According to Duke point guard Jon Scheyer, “One thing that carried me through, that motivated me, was knowing that the whole Tar Heel Nation was behind us, and that maybe our victory would boost them just little out of their doldrums.”
"Maybe later," said Duke assistant coach Chris Collins, "after the Tar Heel team has a chance to appreciate how good their incoming players are and that they still have a chance to win in future, they will cheer up, then our team and fans will be able to fully appreciate our win too."
Duke students were sober as well in their assessment of the championship's meaning given the Tar Heels' falling one step short of unprecedented back-to-back NCAA and NIT titles. Said Duke sophomore Jan Goldstein of Paramus, "I felt so bad watching how the Tar Heel team reacted after losing to Dayton, I almost didn't watch the Butler game, but I am glad I did because I did feel better after Duke won, at least a little bit. But, to tell the truth, I did spend a lot of time during the game thinking about Marcus (Ginyard) and Deon (Thompson) and how much it must hurt to lose your final game as a college player."
Duke senior psychology major Lawrence Runkin from Brooklyn said he had been acting as a volunteer bereavement counselor at UNC's Campus Health Services on all day on Friday and Saturday and had not much time to even think about the Duke and Butler contest until he saw some guys in the dorm lounge watching the game when got home late Saturday. "I guess I am glad we won but the looking at the impact of the Tar Heel loss had on students there had already put sports into some larger perspective for me," Runkin said.

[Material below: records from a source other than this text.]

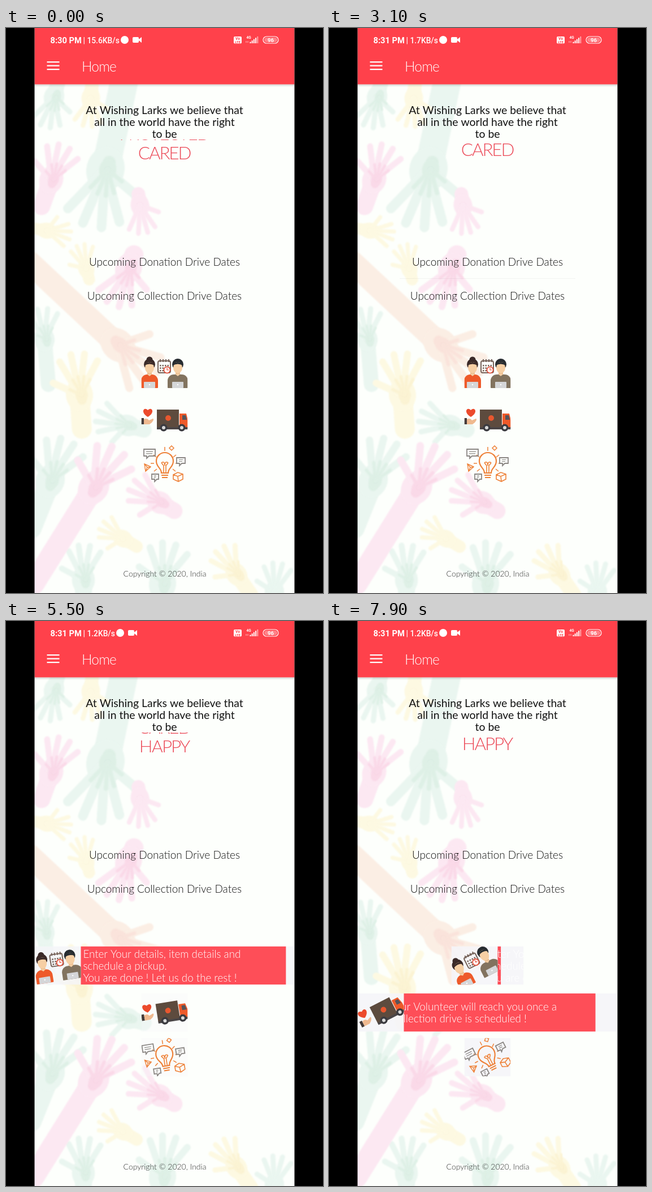
Write an HTML page with a canvas that moves like this. It is 561x998 px and loops after 8000 ms.

```html
<!DOCTYPE html>
<html lang="en">
<head>
<meta charset="utf-8">
<title>Home</title>
<style>
  html, body { margin: 0; width: 100%; height: 100%; overflow: hidden; background: #000; }
  canvas { display: block; width: 561px; height: 998px; }
</style>
</head>
<body>
<canvas id="stage" width="561" height="998"></canvas>
<script>
const W = 561, H = 998, LEFT = 50.5, RIGHT = 510.5, LOOP = 8000, STEP = 100;
const RED = '#ff414b', ORANGE = '#ee5a2a', BROWN = '#5d4b3e', SKIN = '#f6cfa4', GREY = '#8b8784';
let ctx = document.getElementById('stage').getContext('2d');

const clamp = v => Math.max(0, Math.min(1, v));
const ramp = (t, from, to) => clamp((t - from) / (to - from));
const easeOut = x => 1 - (1 - x) ** 2;
const easeInOut = x => x < .5 ? 2 * x * x : 1 - 2 * (1 - x) ** 2;
const rad = deg => deg * Math.PI / 180;

function rect(x, y, w, h, color, r = 0) {
  ctx.fillStyle = color;
  ctx.beginPath();
  ctx.roundRect(x, y, w, h, r);
  ctx.fill();
}
function frame(x, y, w, h, color, width, r = 0) {
  ctx.strokeStyle = color;
  ctx.lineWidth = width;
  ctx.beginPath();
  ctx.roundRect(x, y, w, h, r);
  ctx.stroke();
}
function oval(x, y, rx, ry, color) {
  ctx.fillStyle = color;
  ctx.beginPath();
  ctx.ellipse(x, y, rx, ry, 0, 0, 7);
  ctx.fill();
}
function path(d, stroke, width = 1.5, fill) {
  const p = new Path2D(d);
  ctx.lineWidth = width;
  if (fill) { ctx.fillStyle = fill; ctx.fill(p); }
  if (stroke) { ctx.strokeStyle = stroke; ctx.stroke(p); }
}
function text(str, x, y, size, color, { weight = 300, align = 'left', family = 'Lato', spacing = 0 } = {}) {
  ctx.font = `${weight} ${size}px ${family}, sans-serif`;
  ctx.letterSpacing = spacing + 'px';
  ctx.textAlign = align;
  ctx.fillStyle = color;
  ctx.fillText(str, x, y);
}
function clipped(x, y, w, h, draw) {
  ctx.save();
  ctx.beginPath();
  ctx.rect(x, y, w, h);
  ctx.clip();
  draw();
  ctx.restore();
}

// Backdrop of reaching hands: [x, y, direction, palm radius, arm length]
const HANDS = [
  { color: '#eaf6f0', shade: '#def0e6', list: [[85, 122, 195, 24, 40], [176, 250, 192, 45, 175], [68, 550, -5, 24, 80],
    [215, 702, -75, 25, 30], [78, 800, 22, 34, 90], [137, 975, 0, 27, 50], [277, 982, 8, 32, 40], [475, 997, 5, 23, 20]] },
  { color: '#fdf9e2', shade: '#fbf3d3', list: [[150, 124, 185, 22, 40], [72, 358, 100, 19, 30], [142, 425, -15, 19, 20],
    [130, 648, -4, 32, 60], [207, 902, -60, 20, 28], [408, 965, -35, 24, 45]] },
  { color: '#fce8f2', shade: '#fad9e8', list: [[80, 268, 20, 28, 50], [237, 313, 172, 22, 20], [217, 424, 202, 31, 25],
    [155, 812, 32, 35, 200], [272, 838, -60, 26, 30]] },
  { color: '#fbeee4', shade: '#fae3db', list: [[198, 560, 133, 37, 215]] }
];
function hand(x, y, deg, r, arm, color) {
  ctx.save();
  ctx.translate(x, y);
  ctx.rotate(rad(deg));
  ctx.fillStyle = ctx.strokeStyle = color;
  const limb = (angle, length, width) => {
    ctx.lineWidth = width;
    ctx.beginPath();
    ctx.moveTo(0, 0);
    ctx.lineTo(Math.sin(rad(angle)) * length, -Math.cos(rad(angle)) * length);
    ctx.stroke();
  };
  limb(180, arm, r * 1.1);
  ctx.beginPath();
  ctx.ellipse(0, 0, r * .75, r * .9, 0, 0, 7);
  ctx.fill();
  [-62, -27, -8, 11, 32].forEach((a, i) => limb(a, r * (i ? 2.35 - Math.abs(i - 2.5) * .15 : 1.6), r * .38));
  ctx.restore();
}
function paintBackdrop() {
  const layer = document.createElement('canvas');
  layer.width = W;
  layer.height = H;
  const screen = ctx;
  ctx = layer.getContext('2d');
  rect(0, 0, W, H, '#fdfffc');
  ctx.filter = 'blur(1px)';
  ctx.lineCap = 'round';
  for (const { color, shade, list } of HANDS) for (const [x, y, deg, r, arm] of list) {
    hand(x, y, deg, r, arm, color);
    if (r > 23) hand(x + 4, y, deg, r * .45, r * .3, shade);
  }
  ctx = screen;
  return layer;
}
const backdrop = paintBackdrop();

// Icons are drawn around their own centre
function person(x, hair, body, bun) {
  if (bun) oval(x, -22, 5.5, 5.5, hair);
  oval(x, -14, 10, 10, hair);
  rect(x - 4, -6, 8, 12, '#e9bd90');
  oval(x, -8, 8, 10, SKIN);
  path(`M${x - 9} -12Q${x} -24 ${x + 9} -12Q${x} -17 ${x - 9} -12`, null, 0, hair);
  const w = bun ? 15 : 18;
  rect(x - w, 4, 2 * w, 24, body, [11, 11, 1, 1]);
  path(`M${x - 5} 3L${x} 7L${x + 5} 3`, null, 0, SKIN);
  rect(x - 10, 17, 20, 11, '#d5d6d8', 1);
  oval(x, 22, 1.2, 1.2, '#fff');
}
function meetingIcon() {
  frame(-12, -20, 22, 21, '#76635a', 2, 3);
  for (let i = 0; i < 4; i++) rect(-9 + i * 5, -23, 2, 5, '#76635a');
  for (let i = 0; i < 12; i++) rect(-9 + i % 4 * 4.5, -13 + Math.floor(i / 4) * 4.5, 2.5, 2.5, '#76635a');
  person(-27, '#3b2a28', ORANGE, true);
  person(23, '#272c30', '#82735f', false);
  oval(4, -4, 6.5, 6.5, '#e2533e');
  oval(4, -4, 4.7, 4.7, '#fff');
  path('M4 -8V-4H7', '#e2533e', 1.2);
}
function truckIcon() {
  path('M-30 -4C-44 -12 -37 -23 -30 -16C-23 -23 -16 -12 -30 -4', null, 0, '#ec4a2c');
  rect(-42, -2, 5, 11, '#443b3a');
  path('M-37 0Q-31 -3 -28 2L-21 -1Q-18 0 -23 6L-27 9H-37Z', null, 0, '#efb990');
  rect(-14, -17, 39, 32, BROWN);
  oval(6, -2, 5, 5, '#e8572f');
  path('M26 -10H38L41 2V15H26Z', null, 0, ORANGE);
  path('M31 -7H37L39 1H31Z', null, 0, '#55545b');
  rect(-14, 14, 55, 4, '#4a4546');
  for (const x of [-2, 30]) {
    oval(x, 15, 6.5, 6.5, '#3b3b40');
    oval(x, 15, 3, 3, '#d8d8d8');
  }
}
function bubble(x, y, w, h) {
  path(`M${x} ${y}h${w}v${h}h${-w + 9}l-4 4v-4h-5z`, GREY, 1.8);
  path(`M${x + 4} ${y + h * .35}h${w - 8}M${x + 4} ${y + h * .65}h${w - 9}`, GREY, 1.2);
}
function ideaIcon() {
  const o = '#ee8138';
  path('M-6 16C-6 7 -15 6 -15 -5A15 15 0 0 1 15 -5C15 6 6 7 6 16Z', o, 2.2);
  path('M-2 15V3L-6 -2M2 15V3L6 -2M-6 -2Q0 -6 0 3Q0 -6 6 -2', o, 1.6);
  path('M-6 20H6M-5 24H5', o, 2);
  path('M0 -30V-23M-20 -16L-15 -12M20 -16L15 -12M-25 -1H-19M19 -1H25M-19 13L-14 9M19 13L14 9', o, 1.5);
  path('M12 -32L16 -28L12 -24L8 -28Z', o, 1.5);
  path('M-36 0L-25 5L-34 13ZM-36 0L-31 6L-34 13M-31 6H-25', o, 1.4);
  path('M23 15L32 18V27L24 31L15 27V19ZM15 19L23 22L32 18M23 22L24 31', o, 1.6);
  bubble(-37, -26, 20, 12);
  bubble(21, -11, 15, 10);
  bubble(-23, 18, 12, 9);
}

const ROWS = [
  { y: 574.5, icon: meetingIcon, lines: ['Enter Your details, item details and', 'schedule a pickup.', 'You are done ! Let us do the rest !'] },
  { y: 657.5, icon: truckIcon, lines: ['Our Volunteer will reach you once a', 'collection drive is scheduled !'] },
  { y: 736.5, icon: ideaIcon, lines: [] }
];

// spread: how far the row has widened; slide: how far its red panel has come in
function row({ y, icon, lines }, drop, spread, slide, tilt) {
  const top = y + drop, height = 68, iconW = 82;
  const width = iconW + 378 * spread, x = 280.5 - width / 2;
  const panelX = x + iconW, area = width - iconW, shift = (slide - 1) * area;
  const moving = spread < 1 || slide < 1;
  const haze = Math.max(Math.abs(tilt) / 30, moving ? .8 * spread : 0);
  clipped(x, top, width, height, () => {
    rect(x, top, width, height, `rgba(245,246,249,${haze})`);
    if (area > 0) clipped(panelX, top, area, height, () => {
      rect(panelX + shift, top, area, height, 'rgba(255,65,75,.92)');
      const first = lines.length === 3 ? 20 : 30.5;
      lines.forEach((line, i) => text(line, panelX + shift + 19, top + first + i * 21.3, 18.8, '#fff'));
    });
    clipped(x, top, iconW, height, () => {
      ctx.translate(x + iconW / 2 + .5, top + height / 2 - .5);
      ctx.rotate(rad(tilt));
      icon();
    });
  });
}

function slidingWords(t) {
  const words = ['CARED', 'HAPPY', 'PROTECTED'], period = 710, travel = 340;
  const clock = Math.max(t, 540) - 1667 + period * 3;
  const turn = Math.floor(clock / period);
  const pos = turn - 2 + clamp((clock - turn * period) / travel);
  clipped(LEFT, 197, RIGHT - LEFT, 35, () => {
    for (let i = Math.floor(pos); i <= Math.floor(pos) + 1; i++)
      text(words[(i + 3) % 3], 280, 227.5 + (i - pos) * 34, 31.5, '#ec4b59', { align: 'center', spacing: -2.2 });
  });
}

function dropdown(label, y, opened, active) {
  if (active) {
    const edge = Math.min(1, opened / 4);
    rect(125, y, 311, 60, `rgba(249,249,251,${.75 * edge})`, 3);
    rect(125, y + 60, 311, opened, 'rgba(252,252,252,.9)');
    rect(125, y + 59.5, 311, 1, `rgba(50,50,50,${.05 + .75 * edge})`);
    rect(126, y + 60 + opened, 309, 3, `rgba(0,0,0,${.12 * edge})`);
  }
  text(label, 280.5, y + 37.5, 19, '#111', { align: 'center' });
}

function header(t) {
  rect(LEFT, 99.5, RIGHT - LEFT, 2, 'rgba(0,0,0,.14)');
  rect(LEFT, 101.5, RIGHT - LEFT, 2, 'rgba(0,0,0,.05)');
  rect(LEFT, 0, RIGHT - LEFT, 99.5, RED);
  const white = '#fff', ui = { weight: 500, family: 'Roboto' };
  const speed = t < 900 ? '15.6' : t < 5000 ? '1.7' : '1.2';
  text(t < 2700 ? '8:30 PM' : '8:31 PM', 78.5, 26.5, 14.7, white, { ...ui, weight: 700 });
  text(`| ${speed}KB/s`, 136.5, 26.5, 13.8, white, ui);
  const x = t < 900 ? 210 : 202;
  oval(x, 21, 7, 7, white);
  rect(x + 14, 16, 11, 10, white, 2);
  path(`M${x + 25} 20L${x + 30} 16V26L${x + 25} 22Z`, null, 0, white);
  rect(403, 15, 14, 12.5, white, 2);
  const tiny = { ...ui, weight: 700, align: 'center' };
  text('Vo', 410, 21, 6.5, RED, tiny);
  text('LTE', 410, 26.6, 6, RED, tiny);
  text('4G', 429.5, 18.5, 6.5, white, tiny);
  path('M425 23V26M428 23V26', 'rgba(255,255,255,.7)', 1);
  for (let i = 0; i < 5; i++) rect(431.5 + i * 3.2, 24.5 - i * 2.4, 2, 2.5 + i * 2.4, i < 4 ? white : 'rgba(255,255,255,.55)');
  frame(455, 15, 27, 12, white, 1.2, 6);
  rect(457, 17, 23, 8, 'rgba(255,255,255,.35)', 4);
  text('96', 468.5, 24.6, 9.5, white, tiny);
  for (const y of [59, 65.5, 72]) rect(72.5, y, 22, 2.2, white);
  text('Home', 134, 76.5, 24.5, white, { spacing: -.8 });
}

function draw(t) {
  ctx.drawImage(backdrop, 0, 0);

  ['At Wishing Larks we believe that', 'all in the world have the right', 'to be'].forEach((line, i) =>
    text(line, 280.5, 151.5 + i * 21.3, 19.4, '#111', { weight: 400, align: 'center' }));
  slidingWords(t);

  const donation = 30 * Math.sin(Math.PI * ramp(t, 2300, 3100));
  const collection = 43 * Math.min(ramp(t, 3300, 3600), 1 - ramp(t, 3950, 4450));
  dropdown('Upcoming Donation Drive Dates', 382.5, donation, t >= 2300 && t <= 3100);
  dropdown('Upcoming Collection Drive Dates', 442 + donation, collection, collection > 0);

  const swing = start => Math.sin(Math.PI * ramp(t, start, start + 560));
  const tilt = -27 * (swing(5000) + swing(7620));
  const drop = donation + collection;
  const shut = 1 - easeInOut(ramp(t, 7350, 8080));
  row(ROWS[0], drop, easeOut(ramp(t, 4860, 5160)) * shut, easeOut(ramp(t, 4860, 5660)) * shut, tilt);
  row(ROWS[1], drop, easeOut(ramp(t, 7350, 7650)), easeOut(ramp(t, 7350, 8160)), tilt);
  row(ROWS[2], drop, 0, 0, tilt);

  text('Copyright © 2020, India', 281, 969, 14, '#333', { align: 'center' });
  header(t);
  rect(0, 0, LEFT, H, '#000');
  rect(RIGHT, 0, W - RIGHT, H, '#000');
}

function tick() {
  const t = performance.now() % LOOP;
  draw(Math.floor(t / STEP) * STEP);
  requestAnimationFrame(tick);
}
tick();
</script>
</body>
</html>
```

As students and other Duke fans entered the welcoming ceremony for the return of the Duke team in Cameron Indoor Stadium on Tuesday afternoon, they could look across Wallace Wade Stadium at the flag which had been flying at half mast for Carolina since Friday morning, the sight of which had to dampen their spirits. The welcoming ceremony, which did eventually become more lively, began with a brief moment of "silence and meditation for our friends in Chapel Hill" led by Duke Chaplain the Rev. Bernard T. Stubbs.
Gary D. Gaddy has to admit he pulled for Butler -- along with about everybody else not from west Durham or the Tri-State Area.
A version of this story is set to be published in the Chapel Hill Herald on Friday April 9, 2010.Copyright 2010 Gary D. Gaddy